  • Chattanooga Times Free Press: "Among the most destructive environmental abuses in this nation, the most deliberate, unconscionable and widespread has to be the form of coal-mining known as 'mountain-top removal' mining. Indeed, 'mining' is hardly the word for this premeditated, callously calculated, man-made catastrophe. . . It should be banned as soon as possible" (August 2, 2009).

  • Charleston Gazette: "Federal and state regulators keep defending the indefensible. We hope [the U.S. Interior Department Office of Surface Mining's] promise to intervene in this [Massey Energy] permit is a sign that things are finally starting to change. Unless they do, more and more of West Virginia's 'summits bathed in glory,' as hailed in the state song, will vanish. A special committee is seeking a new West Virginia slogan. If decapitation-style mining isn't curbed, the winner may be 'Making Molehills Out of Mountains'" (May 21, 1998).

  • Norfolk Virginian-Pilot: ". . . ending mountaintop removal would have long-term economic benefits for Appalachia - and for a nation that eventually will have to step in to help communities left behind, and to clean up the environmental damage" (March 30, 2009).

  • Roanoke Times: "Make no mistake; the Bush regulation is terrible. Waterways need protection, and if it would be another hindrance to mountaintop-removal mining, so much the better" (August 21, 2009).

3. Editorials from elsewhere against it.
  • Cleveland Plain Dealer: "Reps. Christopher Shays of Connecticut and Frank Pallone of New Jersey have proposed a law that would expressly forbid dumping mine waste into waterways. Their colleagues need to get busy and pass it. Greater energy independence is an important goal for this country, and efforts to see how coal can help to achieve it should continue. But devastating the mountains of Appalachia -- a natural treasure and a cultural touchstone for millions of Americans -- cannot be justified in its pursuit" (September 8, 2007).

  • Boston Globe: "Each week, coal companies use explosives equal to the Hiroshima bomb to turn mountaintops into rubble and expose coal seams. The consequences are ghastly. . . . passage of the Clean Water Protection Act would help usher in that new era [of energy production that lessens the nation's dependence on coal]" (March 16, 2008).

    "A bill pending in Congress would reinforce the Clean Water Act's prohibition of dumping industrial waste - including mine waste - into streams. Congress should pass the measure, even at the cost of adding to the nation's utility bill. . . The country should stop sacrificing Appalachian springs - and forests - to its addiction to cheap energy" (September 4, 2007).

  • The Economist (London): ". . . the underlying question is why America allows this practice at all. . . . When a coal company blows the top off a mountain in West Virginia, it's destroying the environment in order to destroy the environment. [West Virginia Senator Jay] Rockefeller may be constrained by political exigencies to defend companies that do this, but it's pretty shameful stuff" (October 23, 2009).
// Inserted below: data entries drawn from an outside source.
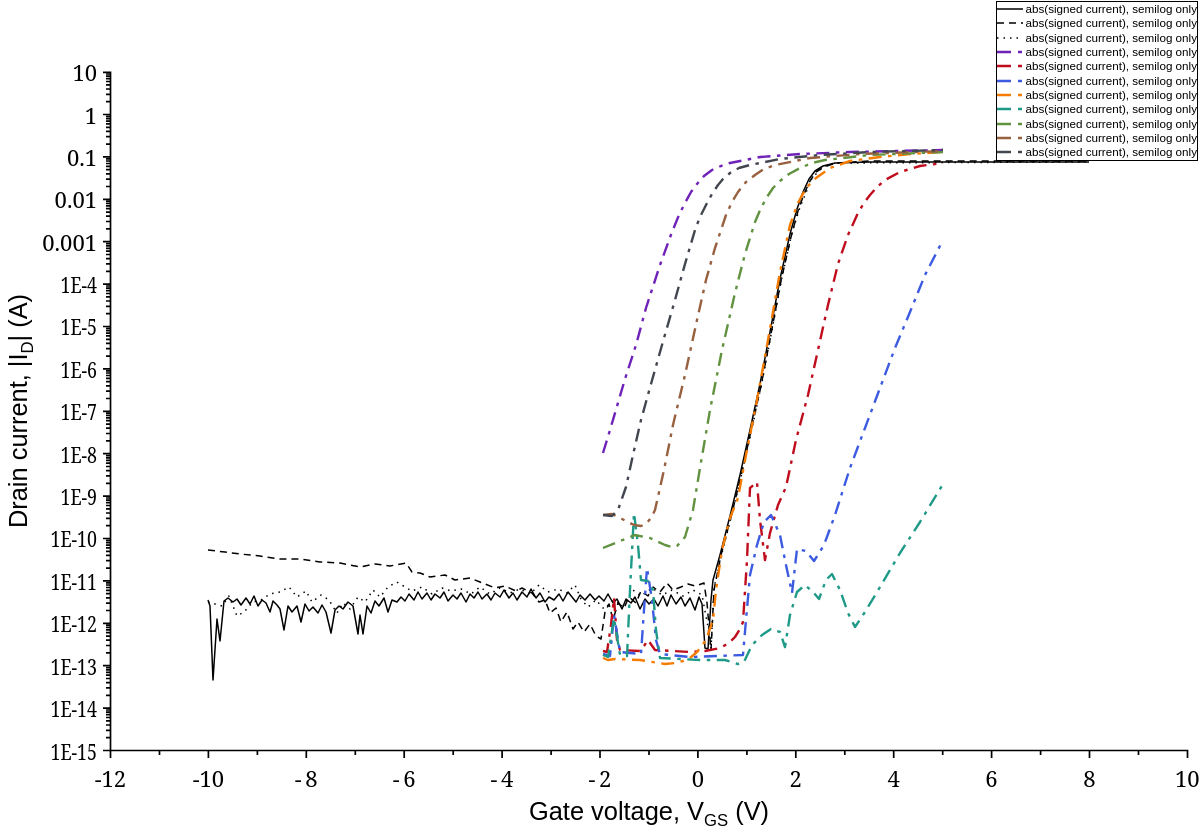
<!DOCTYPE html>
<html lang="en">
<head>
<meta charset="utf-8">
<title>Drain current against gate voltage</title>
<style>
:root{--ink:#000;--paper:#fff;--purple:#6f22b8;--red:#c00d1e;--blue:#3d5be0;--orange:#f57c00;--teal:#209a88;--green:#619240;--brown:#97603f;--slate:#42474f}
*{box-sizing:border-box;margin:0;padding:0}
html,body{width:1200px;height:832px;overflow:hidden;background:var(--paper)}
.chart{position:relative;width:1200px;height:832px;overflow:hidden;color:var(--ink);font-family:"Liberation Sans",Arial,sans-serif}
.plot{position:absolute;left:0;top:0;width:1200px;height:832px}
.axis{fill:none;stroke:var(--ink);stroke-width:1.7}
.trace{fill:none;stroke:var(--ink);stroke-width:1.5;stroke-linejoin:round}
.dashed{stroke-dasharray:7 5}
.dotted{stroke-dasharray:1.5 5}
.dashdot{stroke-width:2.4;stroke-dasharray:13 6.5 3.5 6.5}
.purple{stroke:var(--purple)}
.red{stroke:var(--red)}
.blue{stroke:var(--blue)}
.orange{stroke:var(--orange)}
.teal{stroke:var(--teal)}
.green{stroke:var(--green)}
.brown{stroke:var(--brown)}
.slate{stroke:var(--slate)}
.scale{position:absolute;display:flex;list-style:none;font:22px/1 "Noto Serif",serif}
.scale li{display:flex;align-items:center;white-space:nowrap}
.current-scale{left:0;top:51px;width:97px;height:720.8px;flex-direction:column}
.current-scale li{flex:1;justify-content:flex-end}
.current-scale .power{transform:scaleX(.81);transform-origin:right}
.voltage-scale{left:61.5px;top:764px;width:1174.8px;height:28px}
.voltage-scale li{flex:0 0 97.9px;justify-content:center}
.title{position:absolute;font-size:25.4px;font-weight:400;line-height:30px;white-space:nowrap;text-align:center}
.title sub{font-size:16.7px;line-height:0;vertical-align:-6px}
.voltage-title{left:449px;top:796px;width:400px}
.current-title{left:-182px;top:396px;width:400px;transform:rotate(-90deg)}
.legend{position:absolute;left:995.5px;top:1px;width:202.5px;height:159.5px;border:1.3px solid var(--ink);background:var(--paper);list-style:none;display:flex;flex-direction:column}
.legend li{flex:1;display:flex;align-items:center;gap:3px;font-size:11.65px;line-height:14px;white-space:nowrap}
.key{flex:none;width:26px;height:8px}
.key .dashdot{stroke-dasharray:14 7 4 7}
</style>
</head>
<body>
<main class="chart">
<svg class="plot" viewBox="0 0 1200 832" role="img" aria-label="Semilog transfer curves">
<defs>
<path id="decade" d="M111 0h-8M111 -12.8h-5M111 -20.2h-5M111 -25.5h-5M111 -29.6h-5M111 -33h-5M111 -35.8h-5M111 -38.3h-5M111 -40.5h-5"/>
<path id="decades" d="M0 0"/>
<g id="four-decades"><use href="#decade"/><use href="#decade" y="-42.4"/><use href="#decade" y="-84.8"/><use href="#decade" y="-127.2"/></g>
<path id="volts" d="M110.5 750v8M159.5 750v5"/>
<g id="four-volts"><use href="#volts"/><use href="#volts" x="97.9"/></g>
</defs>
<g class="axis">
<path d="M103 72.3H110.5V750.5H1187.5v7.5"/>
<use href="#four-decades" y="750.5"/><use href="#four-decades" y="580.9"/><use href="#four-decades" y="411.3"/><use href="#four-decades" y="241.7"/>
<use href="#four-volts"/><use href="#four-volts" x="195.8"/><use href="#four-volts" x="391.6"/><use href="#four-volts" x="587.4"/><use href="#four-volts" x="783.2"/><use href="#volts" x="979"/>
</g>
<polyline class="trace" points="208,600 210,606 213,680 217,619 220,641 224,601 228,598 233,602 237,599 241,605 246,598 250,604 254,596 258,606 262,600 266,603 270,612 273,601 277,605 280,609 284,630 288,606 292,612 297,606 301,622 305,604 309,611 313,607 318,613 322,605 326,612 331,633 335,610 339,606 343,609 348,602 353,606 358,634 360,615 363,634 367,606 371,613 375,601 379,606 384,598 388,612 392,600 397,602 401,597 405,601 409,594 414,600 418,592 422,599 427,593 431,600 435,594 440,598 444,592 448,601 453,595 457,599 461,593 466,602 470,594 474,598 478,592 482,599 487,594 491,600 495,593 500,597 504,590 509,598 513,593 517,600 522,592 527,597 531,589 536,598 540,593 545,602 549,597 554,600 559,594 563,601 568,592 572,597 576,602 580,595 585,600 590,594 595,600 599,596 604,601 608,594 613,603 617,599 622,609 626,599 631,603 635,597 640,609 645,599 649,604 654,599 658,606 663,596 667,606 671,595 676,604 681,597 685,606 690,598 695,610 699,597 702,604 705,648 708,649 711,600 713,580 720,555 730,516 740,475 750,430 760,384 770,332 780,279 790,234 797,209 803,192 809,179 815,171 823,166 835,163 870,162 1089,162"/>
<polyline class="trace dashed" points="208,550 225,552 240,554 260,556 280,559 300,559 320,562 340,563 360,567 375,564 390,566 406,563 412,572 420,573 430,577 445,575 455,580 470,578 480,582 495,588 505,586 516,591 522,588 532,593 539,602 545,600 550,613 556,608 561,622 567,612 573,629 578,622 584,632 590,624 596,636 601,639 605,612 609,604 613,620 618,603 624,608 629,597 636,603 641,591 648,596 653,587 660,592 667,583 673,590 681,587 688,584 695,586 704,583 707,603 711,650 714,590 721,555 731,517 741,476 751,431 761,386 771,334 781,281 791,237 798,211 804,194 810,181 816,172 824,167 836,163 870,161 1089,161"/>
<polyline class="trace dotted" points="208,602 222,606 229,596 237,616 244,612 253,602 261,600 270,594 280,592 289,587 297,597 306,591 312,602 321,595 329,600 337,613 343,603 350,609 358,597 365,602 373,590 380,597 388,587 397,582 405,587 412,591 422,587 432,594 442,588 451,591 461,589 471,594 480,587 490,594 500,588 510,593 520,589 530,594 539,585 548,592 558,589 567,593 575,585 581,599 588,607 596,600 604,609 614,600 623,606 633,590 641,596 652,588 662,595 672,590 683,596 693,590 702,595 708,627 711,649 714,588 722,553 732,514 742,473 752,428 762,382 772,330 782,277 792,233 800,207 812,178 824,166 836,163 1089,162"/>
<polyline class="trace dashdot purple" points="603,453 610,430 625,379 636,345 646,308 660,265 672,232 679,215 685,203 691,192 697,184 704,176 712,170 721,166 730,163 760,157 800,154 850,152 943,150"/>
<polyline class="trace dashdot red" points="603,651 607,652 611,625 614,598 617,640 620,650 640,651 644,646 648,640 655,650 690,652 705,651 720,648 729,643 735,637 740,629 743,622 747,560 750,488 757,482 760,520 765,560 770,533 778,505 786,487 796,440 808,395 818,350 828,305 838,264 848,235 858,213 864,203 870,195 877,187 885,180 900,172 920,166 943,163"/>
<polyline class="trace dashdot blue" points="603,654 610,656 614,615 620,652 641,654 644,610 647,568 652,600 656,640 660,654 690,657 743,655 746,620 750,575 757,545 764,522 771,515 780,535 786,565 792,593 797,549 806,551 814,561 824,545 835,515 850,468 865,428 880,388 895,348 910,312 925,275 943,240"/>
<polyline class="trace dashdot orange" points="603,658 608,660 615,659 640,660 665,664 676,663 683,661 690,658 697,652 706,640 713,620 716,590 722,550 730,518 738,498 746,455 757,400 768,340 780,272 790,225 798,203 806,188 816,178 830,168 850,161 880,157 910,154 943,152"/>
<polyline class="trace dashdot teal" points="603,655 608,657 614,618 620,655 627,656 630,590 634,513 638,545 641,580 648,581 653,590 656,630 660,658 700,660 725,660 738,664 744,662 752,645 762,635 771,629 780,632 785,647 790,615 797,592 805,585 813,592 819,599 826,580 832,574 840,590 848,613 855,627 865,612 880,587 900,553 920,522 943,484"/>
<polyline class="trace dashdot green" points="603,548 620,541 635,535 650,538 665,545 672,547 677,546 685,537 693,510 700,468 710,410 722,350 735,293 745,254 755,222 761,208 767,197 773,188 780,181 789,174 800,168 812,163 825,160 870,155 943,152"/>
<polyline class="trace dashdot brown" points="603,515 612,514 622,519 634,525 641,526 646,524 651,518 655,510 664,470 673,425 685,375 697,320 706,280 715,248 726,215 732,202 738,192 746,182 755,175 764,169 775,165 810,158 860,154 943,151"/>
<polyline class="trace dashdot slate" points="603,515 612,516 618,510 626,487 633,455 641,420 651,384 662,345 675,300 685,264 695,230 700,217 706,205 712,194 718,185 723,179 730,173 739,168 750,165 780,159 820,155 870,152 943,150"/>
</svg>

<ol class="scale current-scale">
<li>10</li><li>1</li><li>0.1</li><li>0.01</li><li>0.001</li>
<li class="power">1E-4</li><li class="power">1E-5</li><li class="power">1E-6</li><li class="power">1E-7</li><li class="power">1E-8</li><li class="power">1E-9</li><li class="power">1E-10</li><li class="power">1E-11</li><li class="power">1E-12</li><li class="power">1E-13</li><li class="power">1E-14</li><li class="power">1E-15</li>
</ol>
<ol class="scale voltage-scale">
<li>-12</li><li>-10</li><li>-&thinsp;8</li><li>-&thinsp;6</li><li>-&thinsp;4</li><li>-&thinsp;2</li><li>0</li><li>2</li><li>4</li><li>6</li><li>8</li><li>10</li>
</ol>
<h2 class="title voltage-title">Gate voltage, V<sub>GS</sub> (V)</h2>
<h2 class="title current-title">Drain current, |I<sub>D</sub>| (A)</h2>

<ul class="legend">
<li><svg class="key"><line class="trace" y1="4" x2="26" y2="4"/></svg>abs(signed current), semilog only</li>
<li><svg class="key"><line class="trace dashed" y1="4" x2="26" y2="4"/></svg>abs(signed current), semilog only</li>
<li><svg class="key"><line class="trace dotted" y1="4" x2="26" y2="4"/></svg>abs(signed current), semilog only</li>
<li><svg class="key"><line class="trace dashdot purple" y1="4" x2="26" y2="4"/></svg>abs(signed current), semilog only</li>
<li><svg class="key"><line class="trace dashdot red" y1="4" x2="26" y2="4"/></svg>abs(signed current), semilog only</li>
<li><svg class="key"><line class="trace dashdot blue" y1="4" x2="26" y2="4"/></svg>abs(signed current), semilog only</li>
<li><svg class="key"><line class="trace dashdot orange" y1="4" x2="26" y2="4"/></svg>abs(signed current), semilog only</li>
<li><svg class="key"><line class="trace dashdot teal" y1="4" x2="26" y2="4"/></svg>abs(signed current), semilog only</li>
<li><svg class="key"><line class="trace dashdot green" y1="4" x2="26" y2="4"/></svg>abs(signed current), semilog only</li>
<li><svg class="key"><line class="trace dashdot brown" y1="4" x2="26" y2="4"/></svg>abs(signed current), semilog only</li>
<li><svg class="key"><line class="trace dashdot slate" y1="4" x2="26" y2="4"/></svg>abs(signed current), semilog only</li>
</ul>
</main>
</body>
</html>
4. Where are the pro-mountaintop removal editorials?

If this were a controversial issue, we would expect to find major daily newspaper editorials on opposite sides expressing opposite opinions. We don't.

Some have avoided editorializing at all on the subject, for reasons we can only speculate about. Out-and-out support for mountaintop removal coal mining, however, is missing.

Why? Because, in the court of public opinion, this is not a controversial issue. Major daily newspaper editorial boards are about as likely to endorse mountaintop removal as they are to endorse dog-fighting.

Some small newspapers, of course, have endorsed mountaintop removal. The Charleston Daily Mail (circulation 21,723) is an example: "Unreasonable delays in permitting and further curbs on mountaintop removal mining will damage the area's economy severely" (October 15, 2009).

For more information on the campaign to stop mountaintop removal coal mining:
Kate Russell
(614) 263-4600